Here is a list of instances where undercover investigations at animal facilities have led to food recalls, exposure of unsanitary conditions, facility closures, cruelty convictions, and changes in the law.
Undercover investigations protect animals
The bills prohibit usage of one of the most important tools the humane movement has to reduce and prevent animal suffering- undercover investigations that expose animal cruelty and inhumane conditions and practices that go on behind closed doors in Minnesota.
If these bills pass into law, taking undercover footage in Minnesota’s puppy mills, like that captured at Kathy Bauck’s facility by Companion Animal Protection Society, would be a criminal offense, as would taking undercover footage at Minnesota’s slaughter and factory farming facilities, like that taken by the Humane Society of the United States at the Willmar poultry processing facility. Both such videos revealed shockingly inhumane conditions and practices, and in the case of Bauck, led to her conviction for animal torture. Similar legislation has been introduced in Iowa and Florida, following undercover investigations that revealed inhumane conditions and animal suffering there.
Who is supporting these bills?
The chief authors of these bills, Representative Rod Hamilton (R, 22B) and Senator Doug Magnus (R, 22) are the Chairs of the House and Senate Agriculture Committees, respectively. As Chairs, Hamilton and Magnus have authority to choose which bills they will grant a hearing, and enjoy tremendous influence when it comes to deciding which bills will pass. In the House, the following Representatives have signed on their support: Cornish ; Davids ; Urdahl ; Anderson, P. ; Drazkowski, ; Doepke. In the Senate, the following Senators have signed on to support the bill: Skoe ; Ingebrigtsen ; Sparks.
What are they wanting to hide?
The free flow of information and ideas is essential to a free society. Stifling awareness and discussion does not make the problems of an unsafe food supply or of animal cruelty and suffering go away. Legislators should focus on enacting animal welfare reforms, not on hiding what is occurring behind closed doors.
Bills aiming to lessen abuses at Minnesota’s commercial dog and cat breeding facilities have languished for years- there are no state laws regulating this industry in Minnesota. Yet, instead of taking serious steps to address puppy and kitten mill cruelty, some lawmakers are choosing to shield commercial dog and cat breeders from public scrutiny.
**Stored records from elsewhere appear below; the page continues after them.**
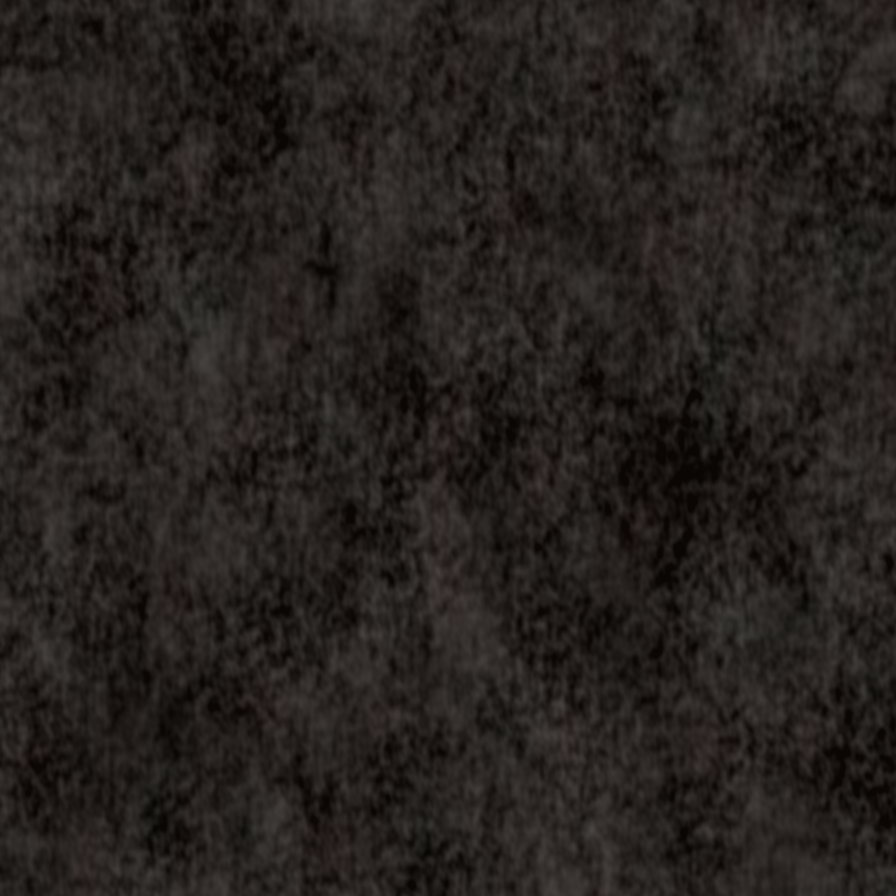
A three.js fragment shader for this texture:

```glsl
// Dark, worn velvet: soft brown-black mottling under a fine fuzzy nap.
// Layers of gradient noise, stretched upward, run from broad clouds to grain;
// their sum picks a tone between a deep brown and a dusty grey.

varying vec2 vUv;

const vec3 DEEP_BROWN = vec3(0.094, 0.076, 0.066);
const vec3 DUSTY_GREY = vec3(0.226, 0.207, 0.197);
const vec3 ROSE_TINT = vec3(0.006, -0.002, 0.001);
const float MEAN_TONE = 0.42;
const float NOISE_GAIN = 4.6; // brings the noise to about unit deviation

float hash(vec2 cell) {
  vec3 p = fract(vec3(cell.xyx) * 0.1031);
  p += dot(p, p.yzx + 33.33);
  return fract((p.x + p.y) * p.z);
}

// Slope of a randomly turned gradient at one lattice corner
float cornerSlope(vec2 cell, vec2 offset) {
  float angle = 6.28318 * hash(cell);
  return dot(vec2(cos(angle), sin(angle)), offset);
}

float gradientNoise(vec2 p) {
  vec2 cell = floor(p);
  vec2 f = p - cell;
  vec2 blend = f * f * f * (f * (f * 6.0 - 15.0) + 10.0);
  vec2 right = vec2(1.0, 0.0);
  vec2 up = vec2(0.0, 1.0);
  float low = mix(cornerSlope(cell, f),
                  cornerSlope(cell + right, f - right), blend.x);
  float high = mix(cornerSlope(cell + up, f - up),
                   cornerSlope(cell + 1.0, f - 1.0), blend.x);
  return NOISE_GAIN * mix(low, high, blend.y);
}

// One noise layer: turned a little, scaled per axis and moved by its seed
float layer(vec2 p, vec2 frequency, float tilt, float seed) {
  float c = cos(tilt);
  float s = sin(tilt);
  vec2 turned = vec2(c * p.x - s * p.y, s * p.x + c * p.y);
  return gradientNoise(turned * frequency + seed * vec2(17.3, 31.7));
}

// Clouds and blotches, each octave smaller than the last
float mottling(vec2 p) {
  float sum = 0.0;
  float weight = 0.125;
  vec2 frequency = vec2(5.0, 3.2);
  for (int i = 0; i < 4; i++) {
    float octave = float(i);
    sum += weight * layer(p, frequency, 0.25 * sin(octave * 2.4 + 0.7), octave + 1.0);
    frequency *= 2.05;
    weight *= 0.94;
  }
  return sum;
}

// Short soft tufts with finer fuzz over them
float grain(vec2 p) {
  float tufts = layer(p, vec2(78.0, 58.0), 0.12, 7.0);
  float fuzz = layer(p, vec2(150.0, 98.0), -0.16, 8.0);
  return 0.17 * tufts + 0.10 * fuzz;
}

// Upright brushed lines, both narrow and wide
float streaks(vec2 p) {
  float threads = layer(p, vec2(130.0, 15.0), 0.02, 9.0);
  float bands = layer(p, vec2(22.0, 3.0), -0.03, 10.0);
  return 0.055 * threads + 0.06 * bands;
}

void main() {
  // Ragged edges for the blotches
  vec2 wobble = vec2(layer(vUv, vec2(24.0), 0.4, 11.0),
                     layer(vUv, vec2(24.0), 0.9, 12.0));
  float clouds = mottling(vUv + 0.004 * wobble);

  // Dusty, flattened areas show less grain than the dark pile
  float calm = layer(vUv, vec2(8.0, 6.0), 0.3, 13.0);
  float grainStrength = clamp(1.0 - 0.7 * clouds - 0.16 * calm, 0.5, 1.4);

  float tone = MEAN_TONE + clouds + streaks(vUv) + grainStrength * grain(vUv);
  tone = clamp(tone, -0.4, 1.5);

  // Faint change of hue across the cloth
  float hue = layer(vUv, vec2(14.0, 7.0), 0.1, 14.0);
  vec3 color = mix(DEEP_BROWN, DUSTY_GREY, tone) + 0.5 * hue * ROSE_TINT;
  gl_FragColor = vec4(color, 1.0);
}
```
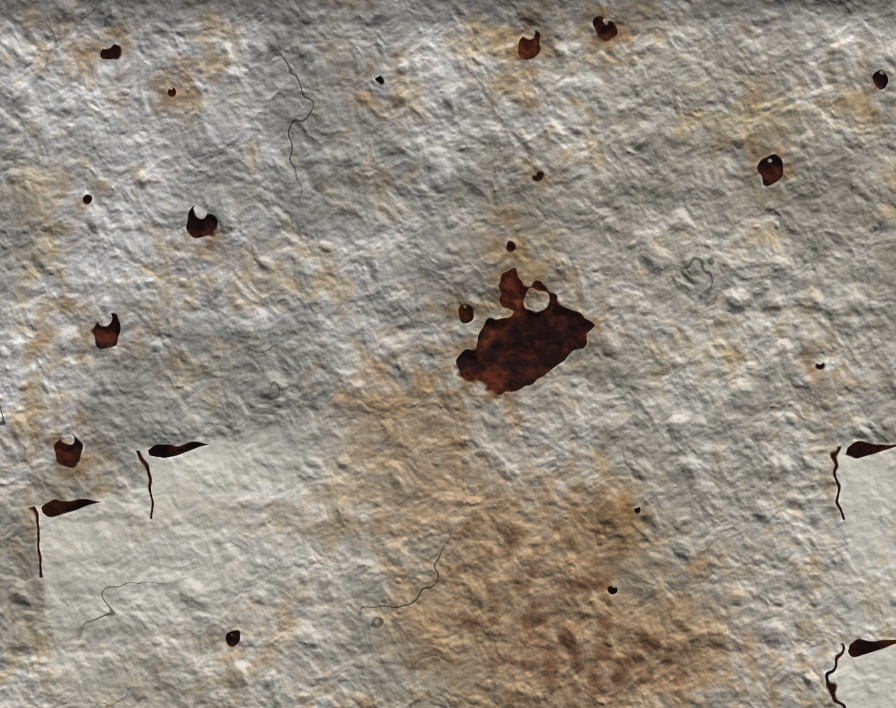
Write a WebGL 2 fragment shader that draws this texture.

```glsl
#version 300 es
precision highp float;
// Weathered, crusted grey paint with tan stains, rust holes and lifted flakes.
uniform vec2 u_resolution;
out vec4 fragColor;

vec2 hash2(vec2 c) {
  vec3 q = fract(c.xyx * vec3(0.1031, 0.1030, 0.0973));
  q += dot(q, q.yzx + 33.33);
  return fract((q.xx + q.yz) * q.zy);
}

float corner(vec2 cell, vec2 f, vec2 o) {
  return dot(hash2(cell + o + 50.0) * 2.0 - 1.0, f - o);
}

float noise(vec2 p) {
  vec2 c = floor(p), f = fract(p), s = f * f * (3.0 - 2.0 * f);
  return mix(mix(corner(c, f, vec2(0, 0)), corner(c, f, vec2(1, 0)), s.x),
             mix(corner(c, f, vec2(0, 1)), corner(c, f, vec2(1, 1)), s.x), s.y);
}

float fbm(vec2 p) {
  float sum = 0.0, amp = 0.6;
  for (int i = 0; i < 4; i++, amp *= 0.55) {
    sum += amp * noise(p);
    p = mat2(1.6, 1.2, -1.2, 1.6) * p + 7.3;
  }
  return sum;
}

// Round domes of random size in some of the cells.
float blisters(vec2 p, float scale) {
  vec2 c = floor(p * scale), f = fract(p * scale);
  float top = 0.0;
  for (int k = 0; k < 9; k++) {
    vec2 o = vec2(k % 3, k / 3) - 1.0, h = hash2(c + o + scale);
    float r = 0.42 * smoothstep(0.35, 1.1, h.x) + 0.01;
    top = max(top, r * smoothstep(r, 0.2 * r, length(o + 0.2 + 0.6 * h.yx - f)));
  }
  return top * 0.42 / scale;
}

float relief(vec2 p) {
  vec2 w = p + 0.012 * vec2(noise(p * 21.0), noise(p * 21.0 + 40.0));
  float h = 0.016 * noise(w * 12.0) + 0.011 * noise(w * 29.0 + 4.0) - 0.006 * abs(noise(w * 44.0 + 8.0));
  h += 0.0052 * noise(w * 70.0 + 9.0) + 0.0028 * noise(w * 135.0) + 0.0009 * noise(p * 230.0);
  return h + blisters(w, 17.0) + 0.8 * blisters(w + 3.7, 36.0);
}

// Distance to scattered small pits with a notch in the top.
float pits(vec2 p) {
  float d = 1.0;
  for (int k = 0; k < 9; k++) {
    vec2 cell = floor(p * 5.0) + vec2(k % 3, k / 3) - 1.0, h = hash2(cell + 17.0);
    vec2 q = p - (cell + 0.15 + 0.7 * hash2(cell + 71.0)) / 5.0;
    float r = 0.004 + 0.021 * h.x * h.x;
    float gap = max(length(q * vec2(1.0, 0.9)) - r, 0.5 * r - length(q - r * vec2(-0.1, 1.0)));
    d = min(d, h.y < 0.6 ? gap : 1.0);
  }
  return d;
}

// Distance to the large torn hole with an island of paint left in it.
float tear(vec2 p) {
  vec2 q = mat2(0.88, -0.47, 0.47, 0.88) * (p - vec2(0.742, 0.512)), s = p - vec2(0.785, 0.54);
  float island = length(p - vec2(0.757, 0.572));
  float d = min((length(q / vec2(0.092, 0.052)) - 1.0) * 0.055, island - 0.029);
  d = min(d, max(abs(s.y) - 0.032 * (1.0 - s.x / 0.06), -s.x));
  d = min(d, length((p - vec2(0.722, 0.585)) * vec2(1.3, 0.8)) - 0.022);
  return min(max(d, 0.018 - island), length(p - vec2(0.72, 0.65)) - 0.012);
}

float holes(vec2 p) {
  float ragged = 0.018 * noise(p * 24.0) + 0.011 * noise(p * 60.0);
  return min(tear(p) + ragged, pits(p) + 0.8 * ragged);
}

// x: distance to the dark gaps of lifted flakes, y: smooth sheet below them.
vec2 flakes(vec2 p) {
  vec2 result = vec2(1.0, 0.0);
  float wobble = 0.022 * noise(p * 17.0) + 0.012 * noise(p * 50.0);
  for (int i = 0; i < 4; i++) {
    float row = float(i % 2), side = float(i / 2);
    vec2 q = p + vec2(wobble, 0.5 * wobble);
    q -= vec2(0.06 + 0.15 * row * (1.0 - side) + 1.13 * side, 0.28 + 0.08 * row - 0.2 * side * (1.0 - row));
    float thick = 0.015 * smoothstep(-0.01, 0.02, q.x) * (1.0 - q.x / 0.085);
    float wedge = max(abs(q.y - 0.15 * q.x) - thick, max(-q.x, q.x - 0.085));
    float slit = max(abs(q.x + 0.012 + 0.12 * q.y) - 0.002, abs(q.y + 0.045) - 0.05);
    float inside = smoothstep(-0.014, -0.008, q.x + 0.12 * q.y) * smoothstep(0.012, 0.0, q.y - 0.15 * q.x);
    result = vec2(min(result.x, min(wedge, slit)), max(result.y, inside * exp(-dot(q, q) * 16.0)));
  }
  return result;
}

void main() {
  vec2 p = gl_FragCoord.xy / u_resolution.y, toLight = vec2(0.3, 0.95);
  float px = 1.0 / u_resolution.y;
  float broad = fbm(p * 3.5), mottle = fbm(p * 9.0 + 5.0), grain = fbm(p * 38.0);
  vec2 flake = flakes(p);
  float hole = holes(p), gap = min(hole, flake.x);
  // Grey paint, cooler towards the upper left.
  vec3 col = mix(vec3(0.53, 0.515, 0.475), vec3(0.71, 0.70, 0.675), smoothstep(-0.3, 0.3, broad + 0.7 * mottle));
  col += vec3(-0.01, 0.0, 0.025) * smoothstep(0.8, 0.1, length(p - vec2(0.2, 0.8)));
  col *= mix(vec3(1), vec3(0.91, 0.85, 0.74), smoothstep(-0.05, 0.45, mottle + 0.6 * grain));
  // Tan weathering and rusty blotches.
  vec2 low = (p - vec2(0.78, 0.1)) / vec2(0.28, 0.2), mid = (p - vec2(0.57, 0.4)) / vec2(0.14, 0.13);
  float stain = 0.95 * exp(-dot(low, low)) + 0.6 * exp(-dot(mid, mid)) + 0.6 * broad + 0.7 * mottle + 0.5 * grain;
  col = mix(col, vec3(0.56, 0.465, 0.355), 0.85 * smoothstep(0.1, 0.75, stain));
  col = mix(col, vec3(0.34, 0.23, 0.17), 0.7 * smoothstep(0.75, 1.2, stain + 0.5 * grain));
  float halo = exp(-max(hole, 0.0) * 34.0) * smoothstep(-0.35, 0.35, mottle + grain);
  col = mix(col, vec3(0.44, 0.33, 0.21), 0.8 * halo);
  // Smooth sheets, raking light and hairline cracks.
  col = mix(col, vec3(0.76, 0.75, 0.71), 0.85 * flake.y);
  float slope = (relief(p) - relief(p + toLight * 0.002)) / 0.002;
  col *= 1.0 + 0.4 * clamp(slope, -1.4, 1.0) * (1.0 - 0.6 * flake.y) + 0.12 * grain;
  float crack = abs(noise(p * 7.0 + 2.0) + 0.2 * noise(p * 40.0)) / 7.0;
  col *= 1.0 - 0.5 * smoothstep(0.001 + px, 0.0005, crack) * smoothstep(0.15, 0.35, noise(p * 4.0 + 31.0));
  col *= 1.0 - 0.3 * smoothstep(0.94, 1.0, p.y);
  col += 0.1 * smoothstep(0.007, 0.001, gap) * smoothstep(-0.1, 0.2, noise(p * 30.0));
  // Rust inside the openings, shaded by the paint edge facing the light.
  vec3 rust = mix(vec3(0.13, 0.08, 0.08), vec3(0.37, 0.18, 0.12), smoothstep(-0.3, 0.35, mottle + grain));
  rust *= mix(0.5, 1.0, smoothstep(0.004, -0.01, holes(p + toLight * 0.01)));
  col = mix(col, rust * (1.0 + 0.3 * clamp(slope, -1.0, 1.0)), smoothstep(px, -px, gap));
  fragColor = vec4(clamp(col, 0.0, 1.0), 1.0);
}
```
Minnesota legislators who do not support the Commercial Dog and Cat Breeder Bill insist the humane community use ‘exiting laws’ to regulate the dog and cat breeding industry. How is it possible to use ‘existing law’, which requires finding and documenting inhumane conditions at puppy and kitten mills, if it is made a criminal offense to do an undercover investigation and publish the results?
Responsible agriculture producers should welcome transparency regarding their animal welfare and food safety practices. Agriculture producers are ultimately responsible to the millions of consumers who buy their food, and they should not try to quell public discussion and discourse on these practices.